PHOENIX — The U.S. Supreme Court has ruled unanimously in favor of a small suburban Phoenix church over a town signage ordinance.

Good News Community Church Pastor Clyde Reed in Gilbert had sued the town for banning curb signs directing patrons to church services at a school.

Gilbert officials said the “directional” signs were an impediment on public footpaths and against code.

“Speech discrimination is wrong regardless of whether the government intended to violate the First Amendment or not, and it doesn’t matter if the government thinks its discrimination was well-intended,” Reed’s lawyer, David Cortman of the Alliance Defending Freedom said in a statement.

“It’s still government playing favorites, and that’s unconstitutional, as the Supreme Court today found.”

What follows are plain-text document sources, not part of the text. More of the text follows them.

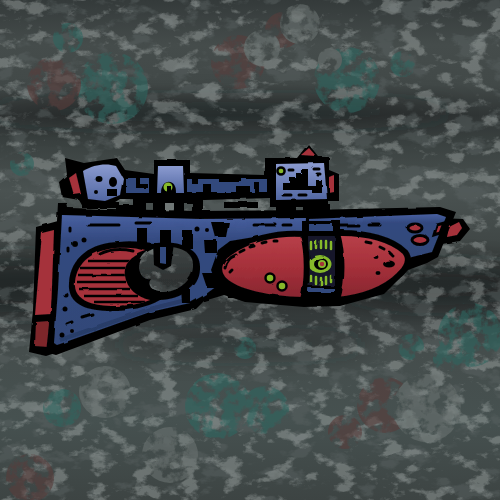
<!DOCTYPE html>
<html lang="en">
<head>
<meta charset="utf-8">
<title>Sci-fi rifle</title>
<style>
:root{--ink:#040506;--blue:#33497d;--blue-light:#6a7fb8;--blue-dark:#293b69;--red:#a5303a;--red-dark:#7f2630;--green:#86b92c;--stone:#444c4b;--teal:#2f6660;--rust:#583c3b;--ash:#69716f}
html,body{margin:0;width:500px;height:500px;overflow:hidden;background:var(--stone)}
svg{display:block}
.ink{fill:var(--ink)}
.line{fill:none;stroke:var(--ink);stroke-width:3;stroke-linecap:round;stroke-linejoin:round}
.edge{stroke:var(--ink);stroke-width:6;stroke-linejoin:round}
.teal{fill:var(--teal)}.rust{fill:var(--rust)}.ash{fill:var(--ash)}
.red{fill:var(--red)}.blue{fill:var(--blue)}
.green{fill:var(--green)}
</style>
</head>
<body>
<svg width="500" height="500" viewBox="0 0 500 500" role="img" aria-label="Blue and red cartoon sci-fi rifle with a scope on a mottled grey wall">
<defs>
<linearGradient id="wall" x1="0" y1="0" x2="0" y2="1">
<stop offset="0" stop-color="#343a3a"/><stop offset=".09" stop-color="#454c4b"/><stop offset=".17" stop-color="#424948"/><stop offset=".23" stop-color="#303535"/><stop offset=".29" stop-color="#3b4241"/><stop offset=".38" stop-color="#4a5251"/><stop offset=".48" stop-color="#414847"/><stop offset=".56" stop-color="#2f3333"/><stop offset=".62" stop-color="#333838"/><stop offset=".7" stop-color="#454d4c"/><stop offset=".84" stop-color="#465150"/><stop offset="1" stop-color="#3d4443"/>
</linearGradient>
<linearGradient id="bodyBlue" x1="0" y1="0" x2="0" y2="1">
<stop offset="0" stop-color="#4860a0"/><stop offset=".2" stop-color="#33497f"/><stop offset="1" stop-color="#304778"/>
</linearGradient>
<linearGradient id="scopeBlue" x1="0" y1="0" x2="0" y2="1">
<stop offset="0" stop-color="#8b9bd0"/><stop offset="1" stop-color="#5267a2"/>
</linearGradient>
<linearGradient id="shellRed" x1="0" y1="0" x2="0" y2="1">
<stop offset="0" stop-color="#b9414a"/><stop offset=".5" stop-color="#a5303a"/><stop offset="1" stop-color="#85252f"/>
</linearGradient>
<filter id="lightGrain" x="0" y="0" width="100%" height="100%">
<feTurbulence type="fractalNoise" baseFrequency=".045 .07" numOctaves="5" seed="8"/>
<feColorMatrix values="0 0 0 0 .45  0 0 0 0 .49  0 0 0 0 .48  7 0 0 0 -3.8"/>
</filter>
<filter id="darkGrain" x="0" y="0" width="100%" height="100%">
<feTurbulence type="fractalNoise" baseFrequency=".035 .06" numOctaves="5" seed="21"/>
<feColorMatrix values="0 0 0 0 .1  0 0 0 0 .12  0 0 0 0 .12  0 7 0 0 -3.8"/>
</filter>
<filter id="speckle" x="-20%" y="-20%" width="140%" height="140%">
<feTurbulence type="fractalNoise" baseFrequency=".08" numOctaves="4" seed="4" result="n"/>
<feColorMatrix in="n" values="0 0 0 0 0  0 0 0 0 0  0 0 0 0 0  6 0 0 0 -2.3" result="m"/>
<feComposite in="SourceGraphic" in2="m" operator="in"/>
</filter>
<filter id="soft" x="-10%" y="-60%" width="120%" height="220%"><feGaussianBlur stdDeviation="12"/></filter>
<filter id="handInk" x="-5%" y="-5%" width="110%" height="110%">
<feTurbulence type="fractalNoise" baseFrequency=".06" numOctaves="2" seed="3"/>
<feDisplacementMap in="SourceGraphic" scale="2.5"/>
</filter>
<path id="guardHole" d="M139 268 C140 254 150 247 167 247 C185 247 194 255 193 267 C192 280 180 291 164 292 C151 292 147 284 151 279 C145 280 140 276 139 268Z"/>
<path id="gripPanel" d="M75 282 C77 262 93 250 116 248 C127 247 138 248 146 251 C130 256 123 265 125 276 C127 289 137 297 150 300 C135 307 103 308 88 302 C79 298 74 292 75 282Z"/>
<clipPath id="gripClip"><use href="#gripPanel"/></clipPath>
<clipPath id="gunHole"><use href="#guardHole"/></clipPath>
<g id="wallArt">
<rect width="500" height="500" fill="url(#wall)"/>
<g filter="url(#soft)" fill="#171a1a" opacity=".5">
<ellipse cx="20" cy="285" rx="70" ry="28"/><ellipse cx="440" cy="285" rx="100" ry="20"/><ellipse cx="220" cy="112" rx="240" ry="11"/><ellipse cx="240" cy="345" rx="130" ry="10"/>
</g>
<rect width="500" height="500" filter="url(#darkGrain)" opacity=".5"/>
<rect width="500" height="500" filter="url(#lightGrain)" opacity=".38"/>
<g filter="url(#speckle)" opacity=".62">
<circle class="teal" cx="112" cy="88" r="36"/><circle class="teal" cx="68" cy="38" r="15"/><circle class="teal" cx="347" cy="80" r="33"/><circle class="teal" cx="403" cy="64" r="13"/><circle class="teal" cx="22" cy="164" r="12"/>
<circle class="teal" cx="218" cy="406" r="33"/><circle class="teal" cx="265" cy="410" r="24"/><circle class="teal" cx="470" cy="335" r="32"/><circle class="teal" cx="411" cy="347" r="13"/><circle class="teal" cx="62" cy="408" r="19"/><circle class="teal" cx="245" cy="348" r="11"/><circle class="teal" cx="447" cy="358" r="14"/>
<circle class="rust" cx="238" cy="62" r="27"/><circle class="rust" cx="54" cy="84" r="27"/><circle class="rust" cx="283" cy="30" r="18"/><circle class="rust" cx="385" cy="405" r="28"/><circle class="rust" cx="30" cy="478" r="24"/><circle class="rust" cx="345" cy="432" r="17"/>
<circle class="ash" cx="300" cy="24" r="20"/><circle class="ash" cx="262" cy="48" r="18"/><circle class="ash" cx="427" cy="408" r="34"/><circle class="ash" cx="105" cy="392" r="26"/><circle class="ash" cx="170" cy="455" r="28"/><circle class="ash" cx="330" cy="60" r="12"/>
</g>
</g>
</defs>

<use href="#wallArt"/>

<g id="rifle" filter="url(#handInk)">
<g id="buttPad">
<path class="ink" d="M36 227 L58 221 L58 352 L46 356 L29 352 L33 310Z"/>
<path class="red" d="M42 233 L54 230 L51 314 L35 315Z"/>
<path class="red" d="M36 322 L49 321 L48 347 L35 346Z" opacity=".75"/>
</g>

<g id="muzzle">
<path class="ink" d="M440 218 L463 219 L470 229 L460 241 L442 244Z"/>
<path class="red" d="M449 227 L459 222 L462 228 L457 235 L447 237Z"/>
</g>

<g id="body">
<path class="ink" d="M58 203 L67 203 L68 208 L200 211 L310 210 L440 207 L456 212 L438 257 L427 263 L408 270 L384 294 L340 306 L304 307 L245 302 L224 295 L204 301 L196 309 L150 320 L56 355 L46 352 L53 290Z"/>
<path fill="url(#bodyBlue)" d="M62 215 L200 219 L306 218 L305 232 L260 236 L230 241 L218 250 L211 270 L217 286 L206 294 L190 303 L150 312 L57 345 L54 343 L58 290Z"/>
<path fill="url(#bodyBlue)" d="M309 219 L437 214 L446 217 L432 252 L408 258 L397 244 L370 235 L309 231Z"/>
<path fill="none" stroke="#263861" stroke-width="4" opacity=".7" d="M60 340 L150 309 L190 299"/>
</g>

<g id="grip">
<path class="ink" d="M69 283 C70 258 91 242 119 242 C133 240 146 243 157 243 C184 240 202 251 200 270 C199 288 181 299 160 300 C138 313 98 314 82 306 C72 301 68 293 69 283Z"/>
<use href="#gripPanel" fill="var(--red)"/>
<path clip-path="url(#gripClip)" stroke="var(--ink)" stroke-width="2.4" fill="none" d="M88 261 H130 M80 268 H126 M78 275 H125 M77 282 H126 M79 289 H130 M84 296 H138 M94 302 H145"/>
<path class="line" d="M100 254 C110 249 123 249 133 251"/>
</g>

<g id="trigger">
<use href="#wallArt" clip-path="url(#gunHole)"/>
<path class="ink" d="M153 243 H174 L171 266 L163 270 L154 265Z"/>
<path class="blue" d="M160 247 H166 V264 L160 263Z"/>
</g>

<g id="bodyDetails">
<path class="ink" d="M211 222 H229 L226 237 H215Z M204 240 H217 V253 H205Z M202 273 H217 V288 H207Z M181 289 H190 V303 H182Z M226 284 H238 V298 H228Z M137 228 H147 V244 H137Z M160 230 H171 V244 H160Z M182 230 H192 V249 H182Z"/>
<path class="line" d="M88 225 H119 M136 223 H151 M254 225 H276 M283 225 H291 M70 228 V231 M68 248 V251 M67 324 L72 322 M82 317 L92 314 M110 310 L123 307 M333 226 H359 M369 225 H380"/>
<g class="ink">
<circle cx="75" cy="244" r="3"/><circle cx="84" cy="240" r="2.5"/><circle cx="66" cy="295" r="2.5"/><circle cx="65" cy="309" r="2.5"/><circle cx="62" cy="335" r="2.5"/><circle cx="72" cy="331" r="2"/><circle cx="197" cy="229" r="2.5"/><circle cx="207" cy="230" r="2"/>
</g>
<g class="red" stroke="var(--ink)" stroke-width="3">
<ellipse cx="415" cy="228" rx="7" ry="4"/><ellipse cx="420" cy="240" rx="8" ry="4.5"/><path d="M437 225 L444 223 L440 233 L434 235Z"/>
</g>
</g>

<g id="powerCell">
<path class="ink" d="M302 221 H341 V299 H302Z"/>
<path class="blue" d="M309 224 H333 V231 H309Z M308 288 H334 V292 H308Z"/>
<path class="blue" d="M308 236 H335 V286 H308Z" opacity=".3"/>
<path stroke="var(--green)" stroke-width="2.5" stroke-linecap="round" fill="none" d="M311 242 V249 M316 241 V248 M321 241 V248 M326 241 V248 M331 242 V249 M311 276 V282 M316 277 V284 M321 278 V285 M326 277 V284 M331 276 V282"/>
<ellipse class="green" cx="320" cy="264" rx="11.5" ry="9"/>
<ellipse class="ink" cx="321" cy="264" rx="7" ry="6"/>
<circle class="green" cx="322" cy="264" r="4"/>
<circle class="red" cx="322" cy="264" r="2.2"/>
</g>

<g id="shells">
<path class="edge" fill="url(#shellRed)" d="M303 234 C275 232 247 240 229 253 C219 260 216 270 223 279 C236 293 270 299 303 300 C308 280 308 254 303 234Z"/>
<path class="edge" fill="url(#shellRed)" d="M337 233 C367 232 393 240 405 252 C411 259 407 268 399 275 C385 289 364 297 337 300 C343 280 343 254 337 233Z"/>
<path class="line" d="M225 268 C226 261 231 257 236 255 M230 272 L232 270 M240 252 L244 250 M250 247 L254 246 M262 243 L266 242 M274 241 H277 M366 242 L371 243 M380 247 L384 249 M390 253 L393 256"/>
<ellipse class="ink" cx="389" cy="264" rx="6" ry="3.5"/><ellipse class="ink" cx="376" cy="257" rx="2.5" ry="2"/><ellipse class="ink" cx="378" cy="273" rx="2.5" ry="2"/>
<g class="green" stroke="var(--ink)" stroke-width="2.5"><circle cx="270" cy="278" r="4.5"/><circle cx="282" cy="286" r="4.5"/></g>
</g>

<g id="scopeMount" class="ink">
<path d="M133 196 H203 V212 H192 V203 H184 V211 H174 V203 H165 V211 H153 V203 H146 V211 H133Z M82 202 H119 V208 H82Z M116 205 H136 V211 H116Z M224 202 H258 V208 H224Z M276 204 H296 V213 H276Z M303 204 H330 V212 H303Z"/>
</g>

<g id="scope">
<path class="ink" d="M65 158 L84 163 L117 158 L125 170 L154 174 V160 H190 V173 L265 175 V158 H297 L308 144 L319 157 H329 V170 L339 174 V201 H328 V207 H270 V198 L205 200 L120 199 L107 207 H83 L79 200 L62 197 L59 182 L67 175Z"/>
<path class="red" d="M69 178 L76 173 L81 194 L74 195Z"/>
<path fill="url(#scopeBlue)" d="M83 171 C94 164 107 163 116 166 L123 178 L120 195 L105 201 L88 199Z"/>
<path class="blue" d="M126 178 H149 V193 H126Z M187 179 H267 V192 H187Z"/>
<path fill="url(#scopeBlue)" d="M158 166 H183 L184 193 H176 C177 178 161 178 161 193 H157Z"/>
<circle class="green" cx="168" cy="187" r="4.5"/>
<path class="ink" d="M167 186 H171 V194 H167Z M136 177 H140 V184 H148 V188 H136Z M203 184 H211 V194 H203Z M219 178 H242 V182 H219Z M236 186 H250 V194 H236Z M254 182 H259 V194 H254Z M192 177 H198 V184 H192Z"/>
<path fill="url(#scopeBlue)" d="M276 164 L324 163 L327 199 L276 200Z"/>
<path class="red" d="M301 155 L309 148 L316 156Z M329 177 L334 175 V192 L329 193Z"/>
<path class="ink" d="M283 183 H290 V178 H296 V174 H302 V169 H308 V186 H316 V180 H322 V193 H312 V190 H283Z"/>
<circle class="green" cx="281" cy="171" r="3.6" stroke="var(--ink)" stroke-width="2.5"/>
<path class="line" d="M289 170 H293 M283 195 H291 M299 195 H306 M314 169 H319 M317 174 H320"/>
<g class="ink"><ellipse cx="99" cy="179" rx="3.5" ry="3"/><ellipse cx="113" cy="182" rx="4" ry="5"/><path d="M107 189 H117 V196 H107Z"/><circle cx="96" cy="192" r="2"/></g>
</g>
</g>
</svg>
</body>
</html>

The Court opinion, which ruled Gilbert’s sign code was unconstitutional, read, in part:

The Sign Code’s content-based restrictions do not survive strict
scrutiny because the Town has not demonstrated that the Code’s differentiation between temporary dire
ctional signs and other types of
signs furthers a compelling govern
mental interest and is narrowly
tailored to that end.

… The
Town cannot claim that placing strict limits on temporary directional
signs is necessary to beautify the Town when other types of signs
create the same problem. See
Discovery Network,
supra,
at 425
. Nor
has it shown that temporary directional signs pose a greater threat to
public safety than ideological or political signs. Pp. 14-15.

In a statement, Gilbert said it will review its regulations to comply with the decision.

Reed filed suit in 2007. The justices heard the arguments in January.

Liberal and conservative justices alike expressed misgivings with the Gilbert sign ordinance.

It places more restrictions on the church’s temporary signs than those erected by political candidates, real estate agents and others.

Directional signs can’t be bigger than six square feet and can only be displayed in public areas for 12 hours, at the most, before the event it is advertising.

Then it must come down one hour after it ends.

Political candidates’ signs can be up to 32 square feet and can stay up for months.

The Associated Press contributed to this report.